Photo Source: Copyrighted © 2021
Anonymous All rights reserved. Used with permission
Map Source: People Group location: IMB. Map geography: ESRI / GMI. Map design: Joshua Project.
|Christian Adherents:||0.01 %|
|Online Audio NT:||No|
|People Cluster:||Tukangbesi of Sulawesi|
|Affinity Bloc:||Malay Peoples|
The Wolio (also known as the Baubau, Buton or Butung) primarily live on the island of Buton, around the city of Baubau, but can also be found on Muna, located in the SE Sulawesi province. Their ancestors were immigrants from Johor, Malaysia at the beginning of the 15th century, who also founded the Buton dynasty. In 1540, the sixth king became a follower of Islam. He reshaped the kingdom to become a sultanate and set himself up as the first sultan. The sultanate of Buton lasted until the death of the last sultan in 1960. With his death, the Buton sultanate ended its formal reign, though the influence of Buton is still felt throughout all of the islands in the region. The Wolio are at the heart of the culture of Buton. Buton today is known for its production of asphalt and is currently being explored for oil and other minerals. Many people have moved to other islands to find work. At present, some Wolio people live in the areas of Maluku and Papua. They speak the Wolio language, which is from the Wotu-Wolio language cluster that includes the following languages: Kalao, Laiyolo, Kamaru, Wotu.

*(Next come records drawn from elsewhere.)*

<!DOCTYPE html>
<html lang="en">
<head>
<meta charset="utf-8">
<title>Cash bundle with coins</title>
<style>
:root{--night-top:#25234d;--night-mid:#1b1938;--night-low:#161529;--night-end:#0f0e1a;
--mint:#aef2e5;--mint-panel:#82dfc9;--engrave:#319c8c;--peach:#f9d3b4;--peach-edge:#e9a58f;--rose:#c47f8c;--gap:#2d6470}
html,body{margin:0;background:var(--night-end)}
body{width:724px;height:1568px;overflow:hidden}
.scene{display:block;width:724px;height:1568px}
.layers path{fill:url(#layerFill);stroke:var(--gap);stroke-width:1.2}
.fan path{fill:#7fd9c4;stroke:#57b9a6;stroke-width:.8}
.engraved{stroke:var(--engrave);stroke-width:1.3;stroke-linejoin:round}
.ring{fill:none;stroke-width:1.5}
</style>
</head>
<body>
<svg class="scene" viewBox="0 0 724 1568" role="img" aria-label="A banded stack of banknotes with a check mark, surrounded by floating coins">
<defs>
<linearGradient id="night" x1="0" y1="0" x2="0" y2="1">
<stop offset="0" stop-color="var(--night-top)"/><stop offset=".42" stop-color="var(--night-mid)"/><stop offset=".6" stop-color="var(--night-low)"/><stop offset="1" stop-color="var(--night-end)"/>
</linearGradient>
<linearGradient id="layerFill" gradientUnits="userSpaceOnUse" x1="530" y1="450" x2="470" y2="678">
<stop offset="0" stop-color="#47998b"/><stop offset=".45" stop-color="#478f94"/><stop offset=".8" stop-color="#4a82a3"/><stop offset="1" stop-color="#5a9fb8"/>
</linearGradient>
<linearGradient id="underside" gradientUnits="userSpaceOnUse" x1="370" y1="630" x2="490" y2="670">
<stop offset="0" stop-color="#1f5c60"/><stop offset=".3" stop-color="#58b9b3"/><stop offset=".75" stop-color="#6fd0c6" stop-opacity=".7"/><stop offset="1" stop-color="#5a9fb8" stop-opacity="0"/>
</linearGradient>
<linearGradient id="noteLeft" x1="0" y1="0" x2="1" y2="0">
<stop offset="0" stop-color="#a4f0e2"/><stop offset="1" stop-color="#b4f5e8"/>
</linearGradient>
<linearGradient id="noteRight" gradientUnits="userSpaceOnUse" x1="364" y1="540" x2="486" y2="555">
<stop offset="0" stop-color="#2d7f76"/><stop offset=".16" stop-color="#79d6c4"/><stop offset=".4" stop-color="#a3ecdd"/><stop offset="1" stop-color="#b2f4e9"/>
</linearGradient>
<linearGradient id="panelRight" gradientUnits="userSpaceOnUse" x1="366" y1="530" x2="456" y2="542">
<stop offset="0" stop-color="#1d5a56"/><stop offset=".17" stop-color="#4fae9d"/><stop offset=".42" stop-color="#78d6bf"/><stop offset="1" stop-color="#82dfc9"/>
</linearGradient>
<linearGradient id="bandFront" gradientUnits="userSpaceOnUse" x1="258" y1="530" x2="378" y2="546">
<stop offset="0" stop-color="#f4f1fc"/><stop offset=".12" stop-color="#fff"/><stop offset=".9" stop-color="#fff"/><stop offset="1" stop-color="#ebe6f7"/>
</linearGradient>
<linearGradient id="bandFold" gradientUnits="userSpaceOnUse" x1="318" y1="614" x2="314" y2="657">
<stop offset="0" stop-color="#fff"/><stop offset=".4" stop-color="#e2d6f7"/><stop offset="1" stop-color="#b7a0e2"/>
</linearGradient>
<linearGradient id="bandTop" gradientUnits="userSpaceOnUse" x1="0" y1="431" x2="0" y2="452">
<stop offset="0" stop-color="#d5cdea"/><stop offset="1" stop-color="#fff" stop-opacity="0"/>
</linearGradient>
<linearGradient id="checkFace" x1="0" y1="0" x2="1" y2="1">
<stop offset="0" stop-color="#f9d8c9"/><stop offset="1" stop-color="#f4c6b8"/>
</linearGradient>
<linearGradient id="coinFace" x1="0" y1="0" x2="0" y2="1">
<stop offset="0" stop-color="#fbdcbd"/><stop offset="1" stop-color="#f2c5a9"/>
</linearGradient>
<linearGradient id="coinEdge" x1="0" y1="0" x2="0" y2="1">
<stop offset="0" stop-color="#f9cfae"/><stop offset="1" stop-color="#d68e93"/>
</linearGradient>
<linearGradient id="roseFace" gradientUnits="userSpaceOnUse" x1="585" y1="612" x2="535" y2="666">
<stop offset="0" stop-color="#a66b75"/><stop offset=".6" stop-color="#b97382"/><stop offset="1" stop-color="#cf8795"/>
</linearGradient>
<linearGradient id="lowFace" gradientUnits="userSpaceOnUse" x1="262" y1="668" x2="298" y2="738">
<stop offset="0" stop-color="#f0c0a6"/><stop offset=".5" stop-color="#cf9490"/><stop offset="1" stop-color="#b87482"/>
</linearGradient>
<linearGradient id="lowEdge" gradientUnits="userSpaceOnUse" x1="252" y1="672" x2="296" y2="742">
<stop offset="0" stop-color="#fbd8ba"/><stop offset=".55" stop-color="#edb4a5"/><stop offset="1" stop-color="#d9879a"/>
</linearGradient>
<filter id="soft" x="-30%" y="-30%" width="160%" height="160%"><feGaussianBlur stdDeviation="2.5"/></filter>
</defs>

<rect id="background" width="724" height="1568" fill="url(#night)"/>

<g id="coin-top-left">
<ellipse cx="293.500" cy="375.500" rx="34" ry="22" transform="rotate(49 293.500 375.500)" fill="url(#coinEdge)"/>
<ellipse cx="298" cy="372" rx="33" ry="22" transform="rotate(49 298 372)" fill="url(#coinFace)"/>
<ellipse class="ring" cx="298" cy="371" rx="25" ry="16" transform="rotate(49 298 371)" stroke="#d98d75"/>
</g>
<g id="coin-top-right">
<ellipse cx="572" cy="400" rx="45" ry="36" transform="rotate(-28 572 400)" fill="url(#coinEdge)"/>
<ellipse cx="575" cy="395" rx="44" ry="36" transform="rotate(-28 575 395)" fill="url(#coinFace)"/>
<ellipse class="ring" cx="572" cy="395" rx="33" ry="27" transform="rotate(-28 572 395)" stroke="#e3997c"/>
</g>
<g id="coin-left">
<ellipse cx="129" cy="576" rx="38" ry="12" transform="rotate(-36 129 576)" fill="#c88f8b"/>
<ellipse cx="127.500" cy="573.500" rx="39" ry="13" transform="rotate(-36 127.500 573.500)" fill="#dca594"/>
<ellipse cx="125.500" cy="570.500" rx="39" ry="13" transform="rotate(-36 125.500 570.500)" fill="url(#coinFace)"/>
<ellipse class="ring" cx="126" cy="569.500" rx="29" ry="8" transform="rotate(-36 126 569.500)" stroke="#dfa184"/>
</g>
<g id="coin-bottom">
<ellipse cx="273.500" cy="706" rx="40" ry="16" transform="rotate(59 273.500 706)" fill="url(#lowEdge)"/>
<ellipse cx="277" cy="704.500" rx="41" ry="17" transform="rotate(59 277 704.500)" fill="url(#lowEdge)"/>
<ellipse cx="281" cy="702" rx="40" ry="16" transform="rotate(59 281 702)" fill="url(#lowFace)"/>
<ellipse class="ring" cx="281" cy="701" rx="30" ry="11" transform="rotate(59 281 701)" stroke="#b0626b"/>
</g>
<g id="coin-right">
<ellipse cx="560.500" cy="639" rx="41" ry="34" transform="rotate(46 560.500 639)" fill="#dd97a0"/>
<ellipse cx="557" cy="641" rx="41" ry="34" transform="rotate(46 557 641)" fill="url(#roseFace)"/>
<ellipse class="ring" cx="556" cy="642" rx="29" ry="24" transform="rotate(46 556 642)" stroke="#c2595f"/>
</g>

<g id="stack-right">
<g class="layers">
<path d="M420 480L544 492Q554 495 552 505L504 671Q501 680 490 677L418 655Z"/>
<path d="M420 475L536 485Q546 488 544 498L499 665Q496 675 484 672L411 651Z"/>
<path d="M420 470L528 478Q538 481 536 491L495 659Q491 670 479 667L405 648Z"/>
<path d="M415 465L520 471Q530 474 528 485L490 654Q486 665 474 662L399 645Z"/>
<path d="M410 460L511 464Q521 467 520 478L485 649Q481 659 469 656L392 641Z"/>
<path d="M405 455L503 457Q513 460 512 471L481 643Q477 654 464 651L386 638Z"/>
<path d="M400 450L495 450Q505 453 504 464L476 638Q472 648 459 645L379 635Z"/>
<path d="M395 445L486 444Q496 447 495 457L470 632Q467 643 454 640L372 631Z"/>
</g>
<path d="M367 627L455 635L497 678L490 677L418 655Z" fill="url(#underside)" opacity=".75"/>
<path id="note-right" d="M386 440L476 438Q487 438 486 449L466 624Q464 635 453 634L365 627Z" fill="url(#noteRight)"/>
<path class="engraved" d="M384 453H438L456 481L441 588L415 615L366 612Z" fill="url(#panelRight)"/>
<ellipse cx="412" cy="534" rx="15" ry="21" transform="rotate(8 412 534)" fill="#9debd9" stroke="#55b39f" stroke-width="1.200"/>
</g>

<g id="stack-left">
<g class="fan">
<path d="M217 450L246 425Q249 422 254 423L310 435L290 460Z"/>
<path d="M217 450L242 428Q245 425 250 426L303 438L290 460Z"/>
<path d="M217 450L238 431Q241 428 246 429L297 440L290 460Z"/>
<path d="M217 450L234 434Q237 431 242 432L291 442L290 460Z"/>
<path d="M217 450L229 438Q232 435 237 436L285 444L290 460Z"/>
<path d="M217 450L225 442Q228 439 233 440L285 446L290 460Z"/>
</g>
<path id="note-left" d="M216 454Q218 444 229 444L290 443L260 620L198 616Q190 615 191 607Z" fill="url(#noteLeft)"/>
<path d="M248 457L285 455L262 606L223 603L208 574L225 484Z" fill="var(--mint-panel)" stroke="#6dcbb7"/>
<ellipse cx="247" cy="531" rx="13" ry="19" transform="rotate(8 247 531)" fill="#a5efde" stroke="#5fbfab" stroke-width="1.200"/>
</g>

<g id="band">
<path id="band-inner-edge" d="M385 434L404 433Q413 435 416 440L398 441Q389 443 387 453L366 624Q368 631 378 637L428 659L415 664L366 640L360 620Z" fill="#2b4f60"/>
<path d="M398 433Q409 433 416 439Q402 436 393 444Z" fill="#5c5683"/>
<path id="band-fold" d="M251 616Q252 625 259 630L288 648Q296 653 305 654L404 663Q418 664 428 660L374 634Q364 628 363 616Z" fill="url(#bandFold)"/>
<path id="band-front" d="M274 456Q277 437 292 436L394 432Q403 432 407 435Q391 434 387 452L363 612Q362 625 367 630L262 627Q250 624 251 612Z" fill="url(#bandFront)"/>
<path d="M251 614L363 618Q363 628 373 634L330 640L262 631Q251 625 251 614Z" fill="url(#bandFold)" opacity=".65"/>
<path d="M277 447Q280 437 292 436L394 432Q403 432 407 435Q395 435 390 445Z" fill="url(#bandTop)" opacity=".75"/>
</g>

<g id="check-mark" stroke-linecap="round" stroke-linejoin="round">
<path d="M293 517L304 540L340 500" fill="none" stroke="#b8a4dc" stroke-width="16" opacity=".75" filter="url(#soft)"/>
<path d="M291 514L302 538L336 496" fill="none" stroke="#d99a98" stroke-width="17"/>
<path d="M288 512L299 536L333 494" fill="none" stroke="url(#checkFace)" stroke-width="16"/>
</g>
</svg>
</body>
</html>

Arabic is also understood by some and its script is used in religious writings and older written materials in the Wolio language.
In each of their villages there is usually a market for the selling of materials related to cloth products, such as silk, cotton and others. Many villages also have small stores and peddlers also can be seen selling their wares throughout the village. Wolio people live as farmers on the land and sea. Primary land crops are rice, corn and cassava. In the sea, especially from June to September, vast stretches of water are used to cultivate agar-agar (seaweed) that is ground up and used to make a variety of products. Many people also work as sailors and shipbuilders. The water around Buton and Muna is filled with fish, especially tuna and those found around coral. The Wolio houses are built using boards, with small windows added. The roofs are built with small boards and coconut leaves. These houses are raised up to two meters above the ground. In the Wolio community, the men are mainly involved in labor outside the home, while the wife works in the home and manages the family and their finances. Baubau has now achieved official city status with its own mayor and local government. This has created many opportunities for Baubau's continued development. The Wolio people place a great priority on education. Good education for their children has been a high priority. This, added to their willingness to study foreign languages, has resulted in noticeable social advancement.
Almost all Wolio have beliefs centered in Sufi Islam. According to their teachings, they practice mediation in order to receive visions from God, or to find hidden truths far beyond their own reasoning. Belief in reincarnation is also adhered to as a result of Hindu influence. They also believe that evil spirits cause illnesses to occur while helpful spirits give guidance.
The Wolio need greater opportunities for work that can provide enough money for their livelihood. Because of the Wolio people's geographical situation, along a major sea lane through Indonesia, there is a great deal of tourism potential for the city. Their fishermen need better training and more knowledge to improve production and distribution of their sea products. In addition, teachers and educators are needed to satisfy the Wolio people's thirst for knowledge and to develop their potential.